Hide and Seek

The English writer Elizabeth Taylor drew on her real-life affair with the painter Ray Russell in her 1951 novel A Game of Hide and Seek, and earlier this year, in the introduction that I wrote to the New York Review Books Classics reprint, I mentioned this long-secret fact lying behind her fiction:

Taylor and Russell exchanged hundreds of letters. . . . She burned all the letters in her possession. “Every single loving word you have written to me is gone,” she wrote to him. “I cannot endure the thought of it. No one has ever written to me like that before, or said such wonderful things to me, & now I have nothing left.” She seems to have asked him to destroy hers as well, but he copied her early letters into a notebook before doing so, modestly changing some of the names as he transcribed. Later, apparently repenting of even this much discretion, he resumed saving the letters she sent. Their survival, and the fact of Taylor’s affair with Russell, was disclosed in Nicola Beauman’s 2009 biography, The Other Elizabeth Taylor.

Evidently Ray Russell saved Elizabeth Taylor’s books as well, because his collection of her works, including several inscribed by her to him, are now for sale from the London booksellers Bertram Rota Ltd. The inscriptions seem quite formal. “Ray from Elizabeth,” most of them read. The fact that Russell kept twenty-four of her books seems more revealing. Beauman wrote in her biography that Russell “never fully accepted that [Taylor] had broken with him.”

An Introduction to “A Game of Hide-and-Seek”

New York Review Books is reprinting Elizabeth Taylor’s 1951 novel A Game of Hide-and-Seek, and I’ve written the introduction. The book is scheduled to be released on the topical date of February 15, but you don’t need to wait: It seems to be for sale already at the NYRB site, it was written up in an essay by Christopher Beha in this weekend’s New York Times Book Review, and you can read my introduction for free in Google Books.
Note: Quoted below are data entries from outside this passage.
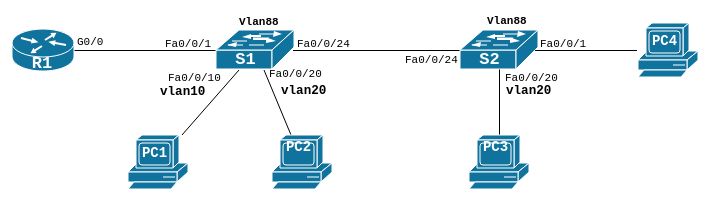
<!DOCTYPE html>
<html lang="en">
<head>
<meta charset="utf-8">
<title>VLAN network topology</title>
<style>
:root {
  --paper: #ffffff;
  --ink: #000000;
  --device: #10739e;
  --edge: #ffffff;
}
* { box-sizing: border-box; margin: 0; }
html, body { width: 711px; height: 202px; overflow: hidden; background: var(--paper); }
.topology {
  position: relative;
  width: 711px;
  height: 202px;
  overflow: hidden;
  color: var(--ink);
  font: 11px/12px "Liberation Mono", monospace;
}
.symbols { position: absolute; width: 0; height: 0; }
.links { position: absolute; inset: 0; stroke: var(--ink); stroke-width: 1; }
.device { position: absolute; left: var(--x); top: var(--y); }
.device svg { display: block; }
.router, .router svg { width: 64px; height: 44px; }
.switch, .switch svg { width: 80px; height: 42px; }
.pc, .pc svg { width: 62px; height: 56px; }
.name {
  position: absolute;
  left: 0;
  color: var(--edge);
  font-weight: 700;
  text-align: center;
}
.router .name { top: 27px; width: 62px; font-size: 17px; line-height: 18px; }
.switch .name { top: 22px; width: 61px; font-size: 17px; line-height: 18px; }
.pc .name { top: var(--name-y, 4px); width: 55px; font-size: 14px; line-height: 16px; }
.label { position: absolute; left: var(--x); top: var(--y); white-space: nowrap; }
.vlan { font-weight: 700; }
.access { font-size: 12.6px; }
</style>
</head>
<body>
<main class="topology">
  <svg class="symbols" aria-hidden="true">
    <defs>
      <path id="arrow" d="M0 -1H11V-3L18 0L11 3V1H0Z" fill="var(--edge)"/>
      <g id="router-icon" stroke="var(--edge)" stroke-width="1">
        <path d="M1 15V28C1 37 15 43 32 43S63 37 63 28V15Z" fill="var(--device)"/>
        <ellipse cx="32" cy="15" rx="31" ry="14" fill="var(--device)"/>
        <g stroke="none">
          <use href="#arrow" transform="translate(10 10) rotate(14)"/>
          <use href="#arrow" transform="translate(55 17) rotate(190)"/>
          <use href="#arrow" transform="translate(34 12) rotate(-32) scale(.75 1)"/>
          <use href="#arrow" transform="translate(31 18) rotate(148) scale(.75 1)"/>
        </g>
      </g>
      <g id="switch-icon" stroke="var(--edge)" stroke-width="1" stroke-linejoin="round">
        <path d="M1 21H57V40H1Z" fill="var(--device)"/>
        <path d="M1 21L24 1H79L57 21Z" fill="var(--device)"/>
        <path d="M57 21L79 1V18L57 40Z" fill="var(--device)"/>
        <g fill="none">
          <path d="M44 5H60M38 9H54M32 12H17M28 16H13" />
          <path d="M34 16H49" />
        </g>
        <g fill="var(--edge)" stroke="none">
          <path d="M59 2L67 5L58 8Z"/>
          <path d="M53 9L61 12L51 14V11H38V9Z"/>
          <path d="M36 5L27 8L36 10V8H46V6H36Z"/>
          <path d="M22 13L12 16L21 18Z"/>
        </g>
      </g>
      <g id="pc-icon" fill="var(--device)" stroke="var(--edge)" stroke-width="1" stroke-linejoin="round">
        <path d="M1 38L10 29H61L50 38Z"/>
        <path d="M50 38L61 29V38L50 48Z"/>
        <path d="M1 38H50V48H1Z"/>
        <path d="M36 43H48" fill="none"/>
        <path d="M9 6L15 1H52L46 6Z"/>
        <path d="M46 6L52 1V28L46 34Z"/>
        <path d="M9 6H46V34H9Z"/>
        <rect x="12" y="9" width="31" height="22" rx="3"/>
        <path d="M7 48H50L44 55H1Z"/>
      </g>
    </defs>
  </svg>

  <svg class="links" width="711" height="202" viewBox="0 0 711 202" aria-hidden="true">
    <line x1="74" y1="50.5" x2="217" y2="50.5"/>
    <line x1="293" y1="50.5" x2="461" y2="50.5"/>
    <line x1="534" y1="50.5" x2="637" y2="50.5"/>
    <line x1="239" y1="70" x2="182" y2="135"/>
    <line x1="264" y1="70" x2="291" y2="135"/>
    <line x1="499.5" y1="69" x2="499.5" y2="135"/>
  </svg>

  <div class="device router" style="--x:11px;--y:28px">
    <svg viewBox="0 0 64 44" aria-hidden="true"><use href="#router-icon"/></svg>
    <span class="name">R1</span>
  </div>
  <div class="device switch" style="--x:215px;--y:29px">
    <svg viewBox="0 0 80 42" aria-hidden="true"><use href="#switch-icon"/></svg>
    <span class="name">S1</span>
  </div>
  <div class="device switch" style="--x:459px;--y:29px">
    <svg viewBox="0 0 80 42" aria-hidden="true"><use href="#switch-icon"/></svg>
    <span class="name">S2</span>
  </div>
  <div class="device pc" style="--x:127px;--y:134px;--name-y:11px">
    <svg viewBox="0 0 62 56" aria-hidden="true"><use href="#pc-icon"/></svg>
    <span class="name">PC1</span>
  </div>
  <div class="device pc" style="--x:271px;--y:134px;--name-y:5px">
    <svg viewBox="0 0 62 56" aria-hidden="true"><use href="#pc-icon"/></svg>
    <span class="name">PC2</span>
  </div>
  <div class="device pc" style="--x:468px;--y:134px;--name-y:5px">
    <svg viewBox="0 0 62 56" aria-hidden="true"><use href="#pc-icon"/></svg>
    <span class="name">PC3</span>
  </div>
  <div class="device pc" style="--x:637px;--y:22px;--name-y:11px">
    <svg viewBox="0 0 62 56" aria-hidden="true"><use href="#pc-icon"/></svg>
    <span class="name">PC4</span>
  </div>

  <span class="label" style="--x:77px;--y:36px">G0/0</span>
  <span class="label" style="--x:165px;--y:38px">Fa0/0/1</span>
  <span class="label vlan" style="--x:239px;--y:16px">Vlan88</span>
  <span class="label" style="--x:297px;--y:38px">Fa0/0/24</span>
  <span class="label" style="--x:168px;--y:72px">Fa0/0/10</span>
  <span class="label vlan access" style="--x:160px;--y:86px">vlan10</span>
  <span class="label" style="--x:269px;--y:68px">Fa0/0/20</span>
  <span class="label vlan access" style="--x:281px;--y:85px">vlan20</span>
  <span class="label" style="--x:405px;--y:54px">Fa0/0/24</span>
  <span class="label vlan" style="--x:487px;--y:15px">Vlan88</span>
  <span class="label" style="--x:540px;--y:38px">Fa0/0/1</span>
  <span class="label" style="--x:505px;--y:72px">Fa0/0/20</span>
  <span class="label vlan access" style="--x:506px;--y:85px">vlan20</span>
</main>
</body>
</html>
A few early, expensive comments by the novel about the other talent in the room

I recently read a stack of Elizabeth Taylor’s novels, in preparation for writing an introduction to her novel A Game of Hide-and-Seek, to be reprinted as an NYRB Classic in February. In one of her later novels, In a Summer Season, published in 1961, there is a description of the advent of television into an upper-middle-class British household, which strikes me as an early attempt by the novel to reckon with its new rival. I wonder if anyone has made a collection of such scenes.
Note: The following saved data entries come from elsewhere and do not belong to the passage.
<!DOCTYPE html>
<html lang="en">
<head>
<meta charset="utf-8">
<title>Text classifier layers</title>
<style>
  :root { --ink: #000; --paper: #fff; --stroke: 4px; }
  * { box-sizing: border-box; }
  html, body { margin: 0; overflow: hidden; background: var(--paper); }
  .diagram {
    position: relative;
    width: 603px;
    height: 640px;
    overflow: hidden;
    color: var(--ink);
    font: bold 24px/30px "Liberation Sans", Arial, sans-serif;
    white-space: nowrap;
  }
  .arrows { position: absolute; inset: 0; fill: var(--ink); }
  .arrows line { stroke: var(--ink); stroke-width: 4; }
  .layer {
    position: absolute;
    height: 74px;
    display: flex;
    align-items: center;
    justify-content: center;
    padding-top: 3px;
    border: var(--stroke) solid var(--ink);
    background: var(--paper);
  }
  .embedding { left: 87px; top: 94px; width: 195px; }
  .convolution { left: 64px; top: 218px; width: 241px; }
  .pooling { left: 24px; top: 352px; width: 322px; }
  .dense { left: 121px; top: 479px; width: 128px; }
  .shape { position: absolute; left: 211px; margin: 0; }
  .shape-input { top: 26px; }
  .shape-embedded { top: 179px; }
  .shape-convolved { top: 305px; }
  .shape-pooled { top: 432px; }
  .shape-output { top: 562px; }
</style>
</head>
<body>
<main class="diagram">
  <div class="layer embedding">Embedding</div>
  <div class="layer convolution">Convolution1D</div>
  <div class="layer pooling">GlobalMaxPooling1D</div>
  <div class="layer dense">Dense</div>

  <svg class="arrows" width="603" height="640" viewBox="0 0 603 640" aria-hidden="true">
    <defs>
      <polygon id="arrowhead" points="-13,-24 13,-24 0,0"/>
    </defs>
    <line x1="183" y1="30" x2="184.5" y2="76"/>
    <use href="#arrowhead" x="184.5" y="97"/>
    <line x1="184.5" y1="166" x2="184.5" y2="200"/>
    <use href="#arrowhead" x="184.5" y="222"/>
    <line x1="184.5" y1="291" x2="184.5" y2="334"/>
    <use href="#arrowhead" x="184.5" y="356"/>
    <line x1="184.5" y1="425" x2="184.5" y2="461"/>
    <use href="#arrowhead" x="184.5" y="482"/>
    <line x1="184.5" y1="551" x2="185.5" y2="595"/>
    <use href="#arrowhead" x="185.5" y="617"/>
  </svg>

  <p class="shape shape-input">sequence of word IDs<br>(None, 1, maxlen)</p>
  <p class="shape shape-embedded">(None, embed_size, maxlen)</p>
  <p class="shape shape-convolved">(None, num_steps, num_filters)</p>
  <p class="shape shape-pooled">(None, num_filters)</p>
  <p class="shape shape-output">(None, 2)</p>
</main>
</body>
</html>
The book’s heroine is named Kate. Her adult son Tom lives with her, as does her second husband, Dermot, and an aunt named Ethel who tries to keep out of everyone’s way. The two men are to a certain extent allied against Kate in not-quite-reputable habits of leisure. Their unseemly alliance culminates in Tom’s purchase of a television set.
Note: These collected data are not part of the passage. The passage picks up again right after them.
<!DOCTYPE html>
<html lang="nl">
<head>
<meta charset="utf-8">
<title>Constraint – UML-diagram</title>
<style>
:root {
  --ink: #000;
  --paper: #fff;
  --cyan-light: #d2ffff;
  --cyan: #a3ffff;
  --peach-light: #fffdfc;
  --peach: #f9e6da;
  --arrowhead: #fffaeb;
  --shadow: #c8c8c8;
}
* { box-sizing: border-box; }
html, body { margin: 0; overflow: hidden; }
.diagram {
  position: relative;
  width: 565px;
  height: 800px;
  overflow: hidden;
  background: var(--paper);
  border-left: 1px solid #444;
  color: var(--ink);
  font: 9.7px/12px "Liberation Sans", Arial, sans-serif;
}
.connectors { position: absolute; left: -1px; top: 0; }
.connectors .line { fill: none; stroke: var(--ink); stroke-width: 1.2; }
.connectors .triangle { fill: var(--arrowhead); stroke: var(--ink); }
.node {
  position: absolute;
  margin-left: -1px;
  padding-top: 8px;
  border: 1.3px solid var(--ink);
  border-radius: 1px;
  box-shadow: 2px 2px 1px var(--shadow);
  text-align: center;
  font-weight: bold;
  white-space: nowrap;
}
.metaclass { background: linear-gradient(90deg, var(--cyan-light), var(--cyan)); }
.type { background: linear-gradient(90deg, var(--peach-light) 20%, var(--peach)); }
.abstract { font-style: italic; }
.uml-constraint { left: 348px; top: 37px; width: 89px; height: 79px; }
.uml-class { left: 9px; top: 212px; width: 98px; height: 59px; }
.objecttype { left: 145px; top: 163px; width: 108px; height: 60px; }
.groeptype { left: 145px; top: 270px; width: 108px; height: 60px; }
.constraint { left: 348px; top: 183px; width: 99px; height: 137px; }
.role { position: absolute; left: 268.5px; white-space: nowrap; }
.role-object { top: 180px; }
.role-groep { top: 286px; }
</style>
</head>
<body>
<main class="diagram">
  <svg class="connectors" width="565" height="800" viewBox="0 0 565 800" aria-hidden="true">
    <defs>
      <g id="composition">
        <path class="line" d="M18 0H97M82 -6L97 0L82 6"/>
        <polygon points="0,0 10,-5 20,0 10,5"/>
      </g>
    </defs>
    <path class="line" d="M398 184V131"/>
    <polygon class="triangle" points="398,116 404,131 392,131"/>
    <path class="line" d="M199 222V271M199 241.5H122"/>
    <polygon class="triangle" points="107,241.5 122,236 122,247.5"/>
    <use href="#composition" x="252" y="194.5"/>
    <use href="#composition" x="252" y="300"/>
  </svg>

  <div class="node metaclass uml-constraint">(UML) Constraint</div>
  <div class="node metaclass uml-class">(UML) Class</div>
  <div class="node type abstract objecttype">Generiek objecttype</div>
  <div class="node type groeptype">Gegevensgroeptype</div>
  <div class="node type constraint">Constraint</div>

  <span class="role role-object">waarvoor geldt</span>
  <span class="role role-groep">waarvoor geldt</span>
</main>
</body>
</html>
“Why can’t you read a book instead?” Kate asked [Tom]. She disdained such ways of passing time, not realising that she very seldom read herself these days and was just off for an evening in the pub with Dermot. Tom kept the television set in his bedroom and he and Dermot liked to sit there with curtains drawn against the sunshine, watching cowboy films. “Too good an evening to waste out of doors,” Dermot would say, taking a last glimpse out of the bedroom window while the set was warming up—Ethel’s dog lying on the hot gravel down there, a column of gnats dancing in the shaft of light under some trees and high above the trees some cirrus clouds paling and dissolving. “Right!” Tom would say, drawing up two uncomfortable bedroom chairs. On the screen, rods of light ran blindingly into one another, the picture steadied until they were able to see a packet of soap powder capering on tiny legs, singing a ditty. It then took a dive into a washing-machine, and a head of jostling bubbles, singing too, rose up.

The scene visible through the window is quiet enough to lend itself to a meditative description; the screen, by contrast, is too loud to meet with anything but sarcasm. But even more telling is the perfidy of Ethel, who means to resist but isn’t strong enough to.

Sometimes Ethel joined them, looking in with a trivial excuse, begging them not to stir and lingering to watch, but as if her attention was only momentarily caught. After hovering for a while, she gradually merged into the shadowy background and was forgotten, until at last, with sick-bed caution, she tiptoed away. Like hares before a serpent, Tom and Dermot sat rigid and in silence. From time to time, their hands groped on the floor for their glasses of light ale, their cigarettes burnt to their fingers.

A chapter or so later, after deprecating the television in a gossipy letter to a friend, Ethel is mesmerized by a broadcast of Swan Lake on ice.